BEGIN

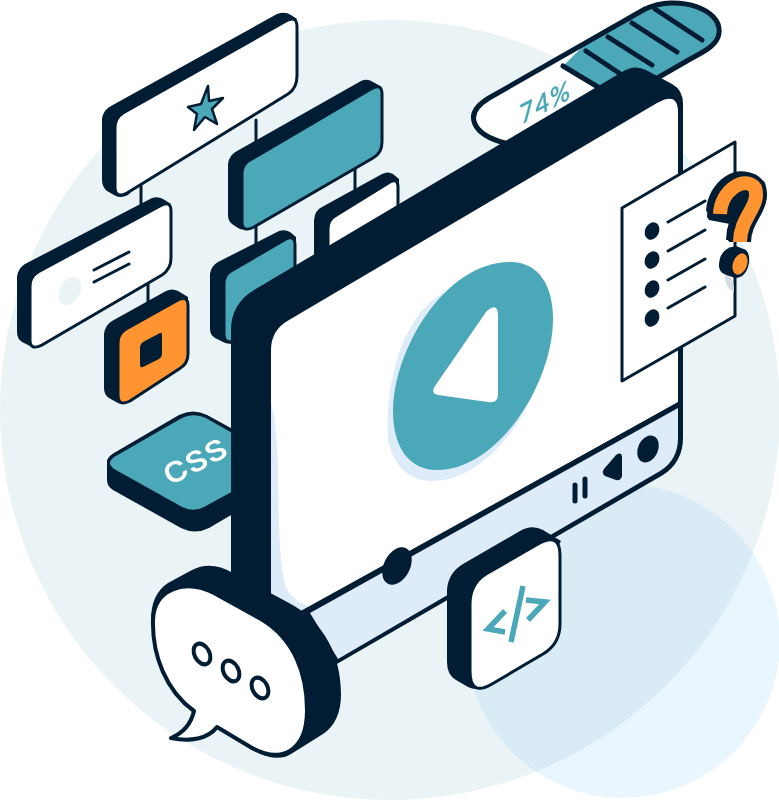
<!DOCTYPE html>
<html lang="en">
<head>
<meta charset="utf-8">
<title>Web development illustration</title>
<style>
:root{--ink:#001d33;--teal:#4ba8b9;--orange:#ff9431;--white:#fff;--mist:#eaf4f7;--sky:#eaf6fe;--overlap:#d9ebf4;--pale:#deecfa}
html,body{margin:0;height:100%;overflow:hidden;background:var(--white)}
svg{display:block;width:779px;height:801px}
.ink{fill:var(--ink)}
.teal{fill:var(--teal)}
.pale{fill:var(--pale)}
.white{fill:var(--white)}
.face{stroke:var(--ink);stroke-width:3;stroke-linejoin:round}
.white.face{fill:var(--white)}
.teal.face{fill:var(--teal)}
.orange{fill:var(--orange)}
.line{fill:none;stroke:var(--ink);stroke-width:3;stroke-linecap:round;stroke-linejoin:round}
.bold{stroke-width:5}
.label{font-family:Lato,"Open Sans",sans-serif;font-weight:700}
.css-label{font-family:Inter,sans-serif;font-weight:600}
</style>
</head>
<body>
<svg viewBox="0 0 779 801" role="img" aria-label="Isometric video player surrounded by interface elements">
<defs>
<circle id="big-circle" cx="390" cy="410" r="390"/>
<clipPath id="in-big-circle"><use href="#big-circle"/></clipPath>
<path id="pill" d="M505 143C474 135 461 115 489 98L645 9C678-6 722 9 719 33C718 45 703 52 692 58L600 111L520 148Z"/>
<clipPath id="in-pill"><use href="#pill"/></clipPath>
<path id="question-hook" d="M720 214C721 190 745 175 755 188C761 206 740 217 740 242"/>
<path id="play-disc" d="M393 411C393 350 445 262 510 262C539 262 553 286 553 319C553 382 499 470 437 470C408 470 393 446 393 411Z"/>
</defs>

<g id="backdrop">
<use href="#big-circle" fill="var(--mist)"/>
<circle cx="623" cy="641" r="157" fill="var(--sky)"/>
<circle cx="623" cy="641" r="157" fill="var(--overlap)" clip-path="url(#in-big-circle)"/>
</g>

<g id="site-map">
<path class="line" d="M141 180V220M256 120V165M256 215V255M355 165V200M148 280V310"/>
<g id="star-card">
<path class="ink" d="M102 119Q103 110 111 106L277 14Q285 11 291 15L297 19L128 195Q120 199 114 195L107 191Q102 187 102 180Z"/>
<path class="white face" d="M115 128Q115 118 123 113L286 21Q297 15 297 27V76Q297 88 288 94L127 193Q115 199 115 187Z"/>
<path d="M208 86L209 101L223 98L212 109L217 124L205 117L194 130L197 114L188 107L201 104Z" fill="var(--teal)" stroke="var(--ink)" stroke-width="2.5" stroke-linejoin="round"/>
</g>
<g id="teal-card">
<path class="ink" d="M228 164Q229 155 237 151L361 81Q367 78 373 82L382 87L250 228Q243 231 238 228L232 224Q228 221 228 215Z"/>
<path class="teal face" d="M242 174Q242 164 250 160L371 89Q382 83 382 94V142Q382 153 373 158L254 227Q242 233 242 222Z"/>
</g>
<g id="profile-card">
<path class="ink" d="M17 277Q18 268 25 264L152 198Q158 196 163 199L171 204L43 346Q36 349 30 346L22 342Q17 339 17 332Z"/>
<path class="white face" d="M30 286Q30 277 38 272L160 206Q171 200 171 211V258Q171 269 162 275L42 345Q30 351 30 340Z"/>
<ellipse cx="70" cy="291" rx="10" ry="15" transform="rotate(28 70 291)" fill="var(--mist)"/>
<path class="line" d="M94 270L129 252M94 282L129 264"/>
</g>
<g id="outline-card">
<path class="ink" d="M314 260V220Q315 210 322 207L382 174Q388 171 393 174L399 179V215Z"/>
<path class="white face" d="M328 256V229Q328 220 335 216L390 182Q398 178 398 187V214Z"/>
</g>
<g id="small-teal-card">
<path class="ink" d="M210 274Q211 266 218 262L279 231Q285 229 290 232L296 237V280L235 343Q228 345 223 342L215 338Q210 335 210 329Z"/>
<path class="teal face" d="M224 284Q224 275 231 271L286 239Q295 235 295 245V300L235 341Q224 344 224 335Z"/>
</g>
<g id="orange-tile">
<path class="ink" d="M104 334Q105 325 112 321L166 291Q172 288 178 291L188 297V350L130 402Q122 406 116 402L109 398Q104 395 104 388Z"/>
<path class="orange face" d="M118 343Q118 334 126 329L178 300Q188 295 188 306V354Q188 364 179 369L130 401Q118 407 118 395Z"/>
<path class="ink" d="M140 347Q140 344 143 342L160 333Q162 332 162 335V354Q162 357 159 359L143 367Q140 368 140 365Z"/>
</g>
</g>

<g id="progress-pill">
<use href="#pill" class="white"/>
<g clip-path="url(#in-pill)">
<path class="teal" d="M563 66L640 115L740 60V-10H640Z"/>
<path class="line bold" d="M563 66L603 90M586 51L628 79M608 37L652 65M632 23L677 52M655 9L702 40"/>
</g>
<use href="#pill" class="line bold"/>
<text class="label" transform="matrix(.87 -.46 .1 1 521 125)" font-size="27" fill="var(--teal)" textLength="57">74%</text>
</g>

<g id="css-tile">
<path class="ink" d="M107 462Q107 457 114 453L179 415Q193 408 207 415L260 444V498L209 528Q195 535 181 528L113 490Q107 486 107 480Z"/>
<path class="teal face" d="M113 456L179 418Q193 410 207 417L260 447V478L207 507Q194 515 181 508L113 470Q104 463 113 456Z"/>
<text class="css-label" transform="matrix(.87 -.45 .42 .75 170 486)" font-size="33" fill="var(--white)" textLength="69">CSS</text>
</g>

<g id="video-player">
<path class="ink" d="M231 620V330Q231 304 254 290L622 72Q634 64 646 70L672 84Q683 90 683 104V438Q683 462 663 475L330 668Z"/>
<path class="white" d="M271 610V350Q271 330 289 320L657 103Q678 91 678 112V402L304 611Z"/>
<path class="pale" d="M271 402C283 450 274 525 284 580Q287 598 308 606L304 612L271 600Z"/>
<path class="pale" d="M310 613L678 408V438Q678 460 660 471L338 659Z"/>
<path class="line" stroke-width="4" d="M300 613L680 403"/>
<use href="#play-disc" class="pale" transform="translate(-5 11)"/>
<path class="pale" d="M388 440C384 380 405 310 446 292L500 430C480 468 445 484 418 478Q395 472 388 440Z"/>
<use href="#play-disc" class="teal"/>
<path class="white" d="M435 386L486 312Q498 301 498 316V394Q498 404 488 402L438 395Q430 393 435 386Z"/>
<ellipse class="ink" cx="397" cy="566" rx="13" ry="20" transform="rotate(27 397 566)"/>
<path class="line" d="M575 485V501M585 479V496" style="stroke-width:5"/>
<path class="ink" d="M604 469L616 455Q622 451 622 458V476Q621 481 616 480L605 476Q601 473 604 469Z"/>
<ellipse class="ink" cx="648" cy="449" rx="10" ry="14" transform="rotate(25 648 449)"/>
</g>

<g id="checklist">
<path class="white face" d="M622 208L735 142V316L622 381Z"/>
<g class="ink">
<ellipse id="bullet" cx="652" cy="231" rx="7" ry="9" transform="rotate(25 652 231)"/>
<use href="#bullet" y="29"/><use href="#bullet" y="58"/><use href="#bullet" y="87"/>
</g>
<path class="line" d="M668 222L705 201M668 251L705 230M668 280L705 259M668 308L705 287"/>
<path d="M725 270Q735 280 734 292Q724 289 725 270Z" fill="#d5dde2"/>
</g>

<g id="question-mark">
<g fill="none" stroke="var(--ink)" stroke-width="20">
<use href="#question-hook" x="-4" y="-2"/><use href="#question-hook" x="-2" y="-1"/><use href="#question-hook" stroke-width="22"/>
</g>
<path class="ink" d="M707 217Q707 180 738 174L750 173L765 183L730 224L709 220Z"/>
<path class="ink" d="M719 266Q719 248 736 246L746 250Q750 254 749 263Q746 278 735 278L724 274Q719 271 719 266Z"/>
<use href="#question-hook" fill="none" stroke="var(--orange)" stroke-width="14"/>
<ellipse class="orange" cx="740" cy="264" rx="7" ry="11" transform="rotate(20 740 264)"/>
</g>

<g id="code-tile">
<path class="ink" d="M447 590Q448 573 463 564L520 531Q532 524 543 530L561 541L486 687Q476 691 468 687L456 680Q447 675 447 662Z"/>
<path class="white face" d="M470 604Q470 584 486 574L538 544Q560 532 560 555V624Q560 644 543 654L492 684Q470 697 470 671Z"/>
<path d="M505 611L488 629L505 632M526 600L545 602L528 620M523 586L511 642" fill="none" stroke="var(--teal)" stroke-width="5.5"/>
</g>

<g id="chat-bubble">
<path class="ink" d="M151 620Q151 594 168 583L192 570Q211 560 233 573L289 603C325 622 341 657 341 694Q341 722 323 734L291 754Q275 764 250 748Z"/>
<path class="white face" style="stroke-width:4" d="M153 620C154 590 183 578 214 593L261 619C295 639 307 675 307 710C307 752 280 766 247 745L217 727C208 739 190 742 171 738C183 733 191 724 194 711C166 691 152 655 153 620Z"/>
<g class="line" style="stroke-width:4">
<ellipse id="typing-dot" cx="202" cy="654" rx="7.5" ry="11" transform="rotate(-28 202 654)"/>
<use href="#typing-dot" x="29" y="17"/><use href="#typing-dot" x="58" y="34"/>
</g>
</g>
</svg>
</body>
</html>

END

● **TASK ITEM**: Among the records, find each line where the word "href" occurs, and copy it.

● **RESULT OF THE TASK**:
<clipPath id="in-big-circle"><use href="#big-circle"/></clipPath>
<clipPath id="in-pill"><use href="#pill"/></clipPath>
<use href="#big-circle" fill="var(--mist)"/>
<use href="#pill" class="white"/>
<use href="#pill" class="line bold"/>
<use href="#play-disc" class="pale" transform="translate(-5 11)"/>
<use href="#play-disc" class="teal"/>
<use href="#bullet" y="29"/><use href="#bullet" y="58"/><use href="#bullet" y="87"/>
<use href="#question-hook" x="-4" y="-2"/><use href="#question-hook" x="-2" y="-1"/><use href="#question-hook" stroke-width="22"/>
<use href="#question-hook" fill="none" stroke="var(--orange)" stroke-width="14"/>
<use href="#typing-dot" x="29" y="17"/><use href="#typing-dot" x="58" y="34"/>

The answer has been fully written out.